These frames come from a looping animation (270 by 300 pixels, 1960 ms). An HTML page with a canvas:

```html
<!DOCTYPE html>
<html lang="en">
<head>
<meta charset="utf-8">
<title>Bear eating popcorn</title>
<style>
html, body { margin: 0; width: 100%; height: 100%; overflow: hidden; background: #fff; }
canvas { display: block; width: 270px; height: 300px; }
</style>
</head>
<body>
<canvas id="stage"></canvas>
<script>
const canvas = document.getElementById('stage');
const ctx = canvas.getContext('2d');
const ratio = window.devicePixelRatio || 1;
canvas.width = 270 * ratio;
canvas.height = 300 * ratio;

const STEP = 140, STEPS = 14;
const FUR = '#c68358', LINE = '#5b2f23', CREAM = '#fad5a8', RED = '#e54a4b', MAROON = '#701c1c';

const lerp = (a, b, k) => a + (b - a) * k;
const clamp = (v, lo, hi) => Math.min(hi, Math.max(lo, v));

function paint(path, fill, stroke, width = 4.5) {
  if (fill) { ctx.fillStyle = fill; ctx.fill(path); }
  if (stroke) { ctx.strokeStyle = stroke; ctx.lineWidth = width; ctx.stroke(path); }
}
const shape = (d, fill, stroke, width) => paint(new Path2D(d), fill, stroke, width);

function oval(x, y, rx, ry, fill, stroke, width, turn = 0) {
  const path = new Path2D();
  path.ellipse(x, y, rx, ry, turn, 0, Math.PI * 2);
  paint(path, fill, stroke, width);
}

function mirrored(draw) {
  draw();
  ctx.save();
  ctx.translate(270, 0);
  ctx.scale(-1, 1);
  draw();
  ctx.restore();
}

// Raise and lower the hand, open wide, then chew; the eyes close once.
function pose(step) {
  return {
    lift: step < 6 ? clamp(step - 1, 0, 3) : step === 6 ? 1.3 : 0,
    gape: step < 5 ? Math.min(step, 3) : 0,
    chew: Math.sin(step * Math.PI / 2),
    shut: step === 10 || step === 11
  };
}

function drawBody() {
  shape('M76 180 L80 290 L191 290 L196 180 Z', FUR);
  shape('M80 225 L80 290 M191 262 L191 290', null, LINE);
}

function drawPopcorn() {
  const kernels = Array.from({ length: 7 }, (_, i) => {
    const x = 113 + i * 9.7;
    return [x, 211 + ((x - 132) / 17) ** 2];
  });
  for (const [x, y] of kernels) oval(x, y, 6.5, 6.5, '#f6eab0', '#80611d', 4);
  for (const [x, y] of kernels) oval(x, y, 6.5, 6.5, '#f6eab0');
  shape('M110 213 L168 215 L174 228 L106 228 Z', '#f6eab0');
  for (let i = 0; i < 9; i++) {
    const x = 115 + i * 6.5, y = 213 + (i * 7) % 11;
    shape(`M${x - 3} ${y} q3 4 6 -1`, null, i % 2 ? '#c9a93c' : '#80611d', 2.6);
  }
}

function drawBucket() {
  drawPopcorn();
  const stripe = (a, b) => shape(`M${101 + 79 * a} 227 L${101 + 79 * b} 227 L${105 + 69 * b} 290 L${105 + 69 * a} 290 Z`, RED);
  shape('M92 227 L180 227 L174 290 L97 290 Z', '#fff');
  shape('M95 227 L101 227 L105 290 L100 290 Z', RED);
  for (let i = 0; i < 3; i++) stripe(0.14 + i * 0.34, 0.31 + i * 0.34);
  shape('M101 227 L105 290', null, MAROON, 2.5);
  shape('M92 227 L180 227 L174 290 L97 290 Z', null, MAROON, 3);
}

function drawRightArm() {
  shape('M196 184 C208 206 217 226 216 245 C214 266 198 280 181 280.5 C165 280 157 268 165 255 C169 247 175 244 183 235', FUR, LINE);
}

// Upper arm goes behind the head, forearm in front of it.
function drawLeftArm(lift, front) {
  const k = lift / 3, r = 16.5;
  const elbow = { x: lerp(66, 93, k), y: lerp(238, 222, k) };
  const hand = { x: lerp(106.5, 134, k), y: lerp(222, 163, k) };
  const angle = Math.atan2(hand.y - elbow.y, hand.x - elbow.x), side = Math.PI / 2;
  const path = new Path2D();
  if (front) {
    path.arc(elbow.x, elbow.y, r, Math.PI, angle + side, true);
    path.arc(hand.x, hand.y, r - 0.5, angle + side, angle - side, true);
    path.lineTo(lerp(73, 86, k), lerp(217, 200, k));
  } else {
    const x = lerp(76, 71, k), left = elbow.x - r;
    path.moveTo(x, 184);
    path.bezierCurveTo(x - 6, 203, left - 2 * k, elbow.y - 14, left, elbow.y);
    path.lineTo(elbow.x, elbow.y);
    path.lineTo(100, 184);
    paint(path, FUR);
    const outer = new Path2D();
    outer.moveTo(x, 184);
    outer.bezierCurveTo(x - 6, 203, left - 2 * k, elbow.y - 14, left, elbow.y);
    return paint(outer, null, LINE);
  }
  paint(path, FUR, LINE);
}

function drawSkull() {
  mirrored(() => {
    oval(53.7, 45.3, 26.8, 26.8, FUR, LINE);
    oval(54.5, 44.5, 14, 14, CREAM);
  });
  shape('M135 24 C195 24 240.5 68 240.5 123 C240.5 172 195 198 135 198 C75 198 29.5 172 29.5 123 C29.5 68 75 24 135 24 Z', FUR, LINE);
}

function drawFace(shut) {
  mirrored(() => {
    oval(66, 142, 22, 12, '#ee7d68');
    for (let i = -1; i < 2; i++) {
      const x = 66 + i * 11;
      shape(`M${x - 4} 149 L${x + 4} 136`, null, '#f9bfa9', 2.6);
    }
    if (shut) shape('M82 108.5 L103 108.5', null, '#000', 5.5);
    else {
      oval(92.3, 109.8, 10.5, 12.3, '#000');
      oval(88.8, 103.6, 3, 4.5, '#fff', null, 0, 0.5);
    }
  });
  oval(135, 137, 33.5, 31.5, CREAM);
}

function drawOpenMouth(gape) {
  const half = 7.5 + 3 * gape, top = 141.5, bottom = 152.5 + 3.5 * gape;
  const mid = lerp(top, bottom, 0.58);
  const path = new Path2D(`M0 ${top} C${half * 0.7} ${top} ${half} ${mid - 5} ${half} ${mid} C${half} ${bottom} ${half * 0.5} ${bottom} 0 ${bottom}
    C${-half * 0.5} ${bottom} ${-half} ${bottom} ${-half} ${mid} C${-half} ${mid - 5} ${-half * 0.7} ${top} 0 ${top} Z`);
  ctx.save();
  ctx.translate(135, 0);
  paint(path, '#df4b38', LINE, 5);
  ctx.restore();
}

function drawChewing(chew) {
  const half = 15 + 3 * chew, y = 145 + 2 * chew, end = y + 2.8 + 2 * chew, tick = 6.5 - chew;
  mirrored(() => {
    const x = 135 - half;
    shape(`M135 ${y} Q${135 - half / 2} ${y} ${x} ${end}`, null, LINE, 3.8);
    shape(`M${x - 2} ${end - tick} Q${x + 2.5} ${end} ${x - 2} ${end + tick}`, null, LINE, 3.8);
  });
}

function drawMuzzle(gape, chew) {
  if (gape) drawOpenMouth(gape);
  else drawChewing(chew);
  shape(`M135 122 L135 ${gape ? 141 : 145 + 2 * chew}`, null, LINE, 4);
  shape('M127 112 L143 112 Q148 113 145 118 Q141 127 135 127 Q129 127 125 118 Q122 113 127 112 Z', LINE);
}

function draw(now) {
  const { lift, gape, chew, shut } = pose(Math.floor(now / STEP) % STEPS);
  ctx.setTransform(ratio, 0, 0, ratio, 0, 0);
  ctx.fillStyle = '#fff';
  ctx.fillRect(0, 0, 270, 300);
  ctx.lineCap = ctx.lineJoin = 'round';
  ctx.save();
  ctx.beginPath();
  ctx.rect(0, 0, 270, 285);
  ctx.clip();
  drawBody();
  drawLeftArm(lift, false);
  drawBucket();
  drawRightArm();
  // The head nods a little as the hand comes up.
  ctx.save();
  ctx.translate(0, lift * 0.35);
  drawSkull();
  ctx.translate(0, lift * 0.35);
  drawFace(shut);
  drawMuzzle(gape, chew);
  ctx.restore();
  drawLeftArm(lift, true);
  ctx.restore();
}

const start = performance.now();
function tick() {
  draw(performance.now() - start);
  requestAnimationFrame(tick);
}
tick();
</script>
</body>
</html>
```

__Problem to work on__: Select every line in the material above where the string "canvas" occurs, and copy it.

__Answer__:
These frames come from a looping animation (270 by 300 pixels, 1960 ms). An HTML page with a canvas:
canvas { display: block; width: 270px; height: 300px; }
<canvas id="stage"></canvas>
const canvas = document.getElementById('stage');
const ctx = canvas.getContext('2d');
canvas.width = 270 * ratio;
canvas.height = 300 * ratio;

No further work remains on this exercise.